(Reuters) - CBS Corp (NYS:CBS) said it has reached an agreement with Time Warner Cable Inc (NYS:TWC) to end a month-long blackout of its stations in New York, Los Angeles and Dallas.
The two sides had been at odds since August 2, when talks broke down over CBS's demand that the so-called "retransmission fees" be increased in order for Time Warner to continue carrying its signal. Time Warner wanted to also receive CBS programming for its digital outlets without paying additional costs.
Under the agreement, programming on all networks resumed at 6 p.m. EDT (2200 GMT) on Monday, the two sides said in a joint statement.
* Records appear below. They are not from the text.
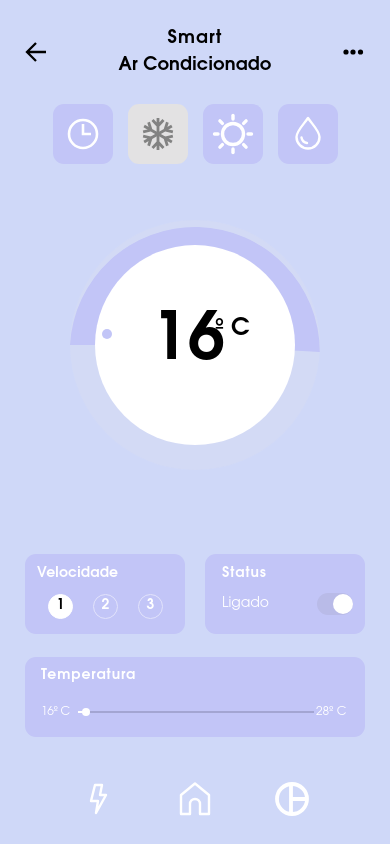
<!DOCTYPE html>
<html lang="pt-BR">
<head>
<meta charset="utf-8">
<title>Smart Ar Condicionado</title>
<style>
:root {
  --sky: #cfd8f8;
  --lilac: #c2c5f7;
  --ring: #d3daf5;
  --selected: #e3e2e3;
  --snow: #828282;
  --track: #a3a5d2;
  --switch: #b9bbe8;
  --white: #fff;
  --ink: #000;
}
* { box-sizing: border-box; margin: 0; padding: 0; }
html, body { width: 390px; height: 844px; overflow: hidden; }
body { background: var(--sky); color: var(--white); font-family: "TeX Gyre Adventor", sans-serif; }
a { color: inherit; text-decoration: none; }
svg { display: block; fill: none; }
.app { position: relative; width: 390px; height: 844px; padding: 25px 25px 0; overflow: hidden; }

.header { display: grid; grid-template-columns: 22px 1fr 22px; align-items: center; height: 54px; color: var(--ink); }
.header h1 { font-size: 18px; line-height: 27px; font-weight: 700; text-align: center; letter-spacing: .2px; white-space: nowrap; }
.header h1 span { display: block; letter-spacing: 1.1px; }

.modes { display: flex; justify-content: center; gap: 15px; margin-top: 25px; }
.mode { width: 60px; height: 60px; border-radius: 11px; background: var(--lilac); }
.mode.selected { background: var(--selected); }

.dial { position: absolute; left: 70px; top: 220px; width: 250px; height: 250px; color: var(--ink); font-weight: 700; }
.dial span { position: absolute; white-space: nowrap; }
.dial .value { left: 81px; top: 81px; font-size: 66px; line-height: 80px; }
.dial .degree { left: 145px; top: 94px; font-size: 24px; line-height: 30px; }
.dial .unit { left: 161px; top: 93px; font-size: 24px; line-height: 30px; }

.panels { position: absolute; left: 25px; top: 554px; width: 340px; display: grid; grid-template-columns: 160px 160px; gap: 23px 20px; }
.panel { height: 80px; border-radius: 11px; background: var(--lilac); }
.panel h2 { font-size: 14px; line-height: 20px; font-weight: 700; white-space: nowrap; }
.speed { padding: 10px 12px; }
.speed h2 { letter-spacing: .2px; }
.speeds { display: flex; gap: 20px; padding: 10px 0 0 11px; list-style: none; }
.speeds li { width: 25px; height: 25px; border: 1px solid #e2e3fb; border-radius: 50%; font-size: 14px; line-height: 22px; font-weight: 700; text-align: center; }
.speeds .current { background: var(--white); border-color: var(--white); color: var(--ink); }
.status { padding: 10px 12px 0 17px; }
.status h2 { letter-spacing: .9px; }
.state { display: flex; justify-content: space-between; align-items: center; height: 22px; margin-top: 9px; font-size: 14px; }
.state span { line-height: 20px; }
.switch { display: flex; justify-content: flex-end; align-items: center; width: 36px; height: 22px; border-radius: 11px; background: var(--switch); }
.switch i { width: 20px; height: 20px; border-radius: 50%; background: var(--white); }
.temperature { grid-column: 1 / -1; padding: 9px 16px 0; }
.temperature h2 { letter-spacing: .9px; }
.range { display: flex; align-items: center; justify-content: space-between; height: 20px; margin-top: 16px; font-size: 12px; line-height: 20px; white-space: nowrap; }
.range .low { width: 35px; letter-spacing: -.4px; }
.range .high { width: 33px; letter-spacing: -.1px; }

.tabs { position: absolute; left: 80px; top: 780px; width: 230px; display: flex; justify-content: space-between; align-items: center; }
</style>
</head>
<body>
<main class="app">
  <header class="header">
    <a href="#" aria-label="Voltar"><svg width="22" height="22" stroke="#000" stroke-width="2.3"><path d="M21 11H3M11 2l-9 9 9 9"/></svg></a>
    <h1><span>Smart</span>Ar Condicionado</h1>
    <a href="#" aria-label="Mais"><svg width="22" height="22" fill="#000"><g fill="#000"><circle cx="3" cy="11" r="2.6"/><circle cx="10" cy="11" r="2.6"/><circle cx="17.500" cy="11" r="2.6"/></g></svg></a>
  </header>

  <nav class="modes" aria-label="Modos">
    <a class="mode" href="#" aria-label="Timer"><svg width="60" height="60" stroke="#fff" stroke-width="2.6"><circle cx="30" cy="30" r="14"/><path d="M30 20v10h8"/></svg></a>
    <a class="mode selected" href="#" aria-label="Frio">
      <svg width="60" height="60" stroke="#828282" stroke-width="2.8">
        <defs><path id="frost-arm" d="M30 30V14M24.500 16l5.500 6 5.500-6"/></defs>
        <use href="#frost-arm"/>
        <use href="#frost-arm" transform="rotate(60 30 30)"/>
        <use href="#frost-arm" transform="rotate(120 30 30)"/>
        <use href="#frost-arm" transform="rotate(180 30 30)"/>
        <use href="#frost-arm" transform="rotate(240 30 30)"/>
        <use href="#frost-arm" transform="rotate(300 30 30)"/>
      </svg>
    </a>
    <a class="mode" href="#" aria-label="Calor">
      <svg width="60" height="60" stroke="#fff" stroke-width="3.4" stroke-linecap="round">
        <defs><path id="ray" d="M30 11.500v3.500"/></defs>
        <circle cx="30" cy="30" r="10.500"/>
        <use href="#ray"/>
        <use href="#ray" transform="rotate(45 30 30)"/>
        <use href="#ray" transform="rotate(90 30 30)"/>
        <use href="#ray" transform="rotate(135 30 30)"/>
        <use href="#ray" transform="rotate(180 30 30)"/>
        <use href="#ray" transform="rotate(225 30 30)"/>
        <use href="#ray" transform="rotate(270 30 30)"/>
        <use href="#ray" transform="rotate(315 30 30)"/>
      </svg>
    </a>
    <a class="mode" href="#" aria-label="Umidade"><svg width="60" height="60" stroke="#fff" stroke-width="2.4" stroke-linecap="round" stroke-linejoin="round"><path d="M30 14C26 20 18.500 27 18.500 33a11.500 11.500 0 0 0 23 0C41.500 27 34 20 30 14z"/><path d="M23.500 33.500c.5 3 2.500 5 5.500 5.500"/></svg></a>
  </nav>

  <section class="dial" aria-label="Temperatura atual">
    <svg width="250" height="250">
      <circle cx="125" cy="125" r="125" fill="#d3daf5"/>
      <path d="M0 125A125 125 0 0 1 249.800 132L125 125z" fill="#c2c5f7"/>
      <circle cx="125" cy="125" r="100" fill="#fff"/>
      <circle cx="37" cy="114" r="5" fill="#c2c5f7"/>
    </svg>
    <span class="value">16</span><span class="degree">º</span><span class="unit">C</span>
  </section>

  <div class="panels">
    <section class="panel speed">
      <h2>Velocidade</h2>
      <ul class="speeds"><li class="current">1</li><li>2</li><li>3</li></ul>
    </section>
    <section class="panel status">
      <h2>Status</h2>
      <div class="state"><span>Ligado</span><div class="switch"><i></i></div></div>
    </section>
    <section class="panel temperature">
      <h2>Temperatura</h2>
      <div class="range">
        <span class="low">16º C</span>
        <svg width="236" height="10"><path d="M0 5h236" stroke="#a3a5d2" stroke-width="2"/><path d="M0 5h6" stroke="#fff" stroke-width="2"/><circle cx="8" cy="5" r="4" fill="#fff"/></svg>
        <span class="high">28º C</span>
      </div>
    </section>
  </div>

  <nav class="tabs" aria-label="Principal">
    <a href="#" aria-label="Energia"><svg width="36" height="38" stroke="#fff" stroke-width="2.4" stroke-linejoin="round"><path d="M15 5h7l-2 10h6L16 33l2-12h-7z"/></svg></a>
    <a href="#" aria-label="Início"><svg width="36" height="38" stroke="#fff" stroke-width="2.4" stroke-linejoin="round"><path d="M4 15L18 3.500 32 15v19h-9V24a5 5 0 0 0-10 0v10H4z"/></svg></a>
    <a href="#" aria-label="Consumo"><svg width="36" height="38" stroke="#fff" stroke-width="3.8"><circle cx="18" cy="19" r="15"/><path d="M17 4v30M17 19h16"/></svg></a>
  </nav>
</main>
</body>
</html>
The agreement covers CBS's Showtime premium cable channel as well.
Financial terms of the deal were not disclosed.
Talks intensified in late August, according to a person with knowledge of the negotiations, after CBS Corp (NYS:CBS) began airing ads in the three markets that urged fans to switch television providers before the start of the professional and college football seasons.
The ads, which feature a much-anticipated matchup between star sibling NFL quarterbacks Peyton and Eli Manning, were designed to highlight what Time Warner subscribers would miss should the blackout in those major markets extend into the rabidly followed football season.
Analysts had predicted the blackout - affecting more than 3 million homes - would end around the NFL regular-season kickoff on September 8, as both sides fear a backlash from irate football fans blocked from watching the hugely popular sport.
"They both realize that this was the big skirmish ahead of them, when TV viewers started paying attention after the doldrums of the summer," said sports TV consultant Ed Desser, a former top National Basketball Association executive, said when the ads first appeared.
The CBS ad included shots of the Manning brothers, who will face each other in a September 15 game between the Denver Broncos and New York Giants.
CBS Chief Executive Leslie Moonves said in a statement: "We are receiving fair compensation for CBS content and we also have the ability to monetize our content going forward on all the new, developing platforms that are right now transforming the way people watch television.
"We wanted to hold down costs and retain our ability to deliver a great video experience to our customers," Time Warner Cable Chairman and Chief Executive Glenn Britt said in a separate statement. "While we certainly didn't get everything we wanted, ultimately we ended up in a much better place than when we started."
(Reporting by Garima Goel in Bangalore, editing by G Crosse, Bernard Orr)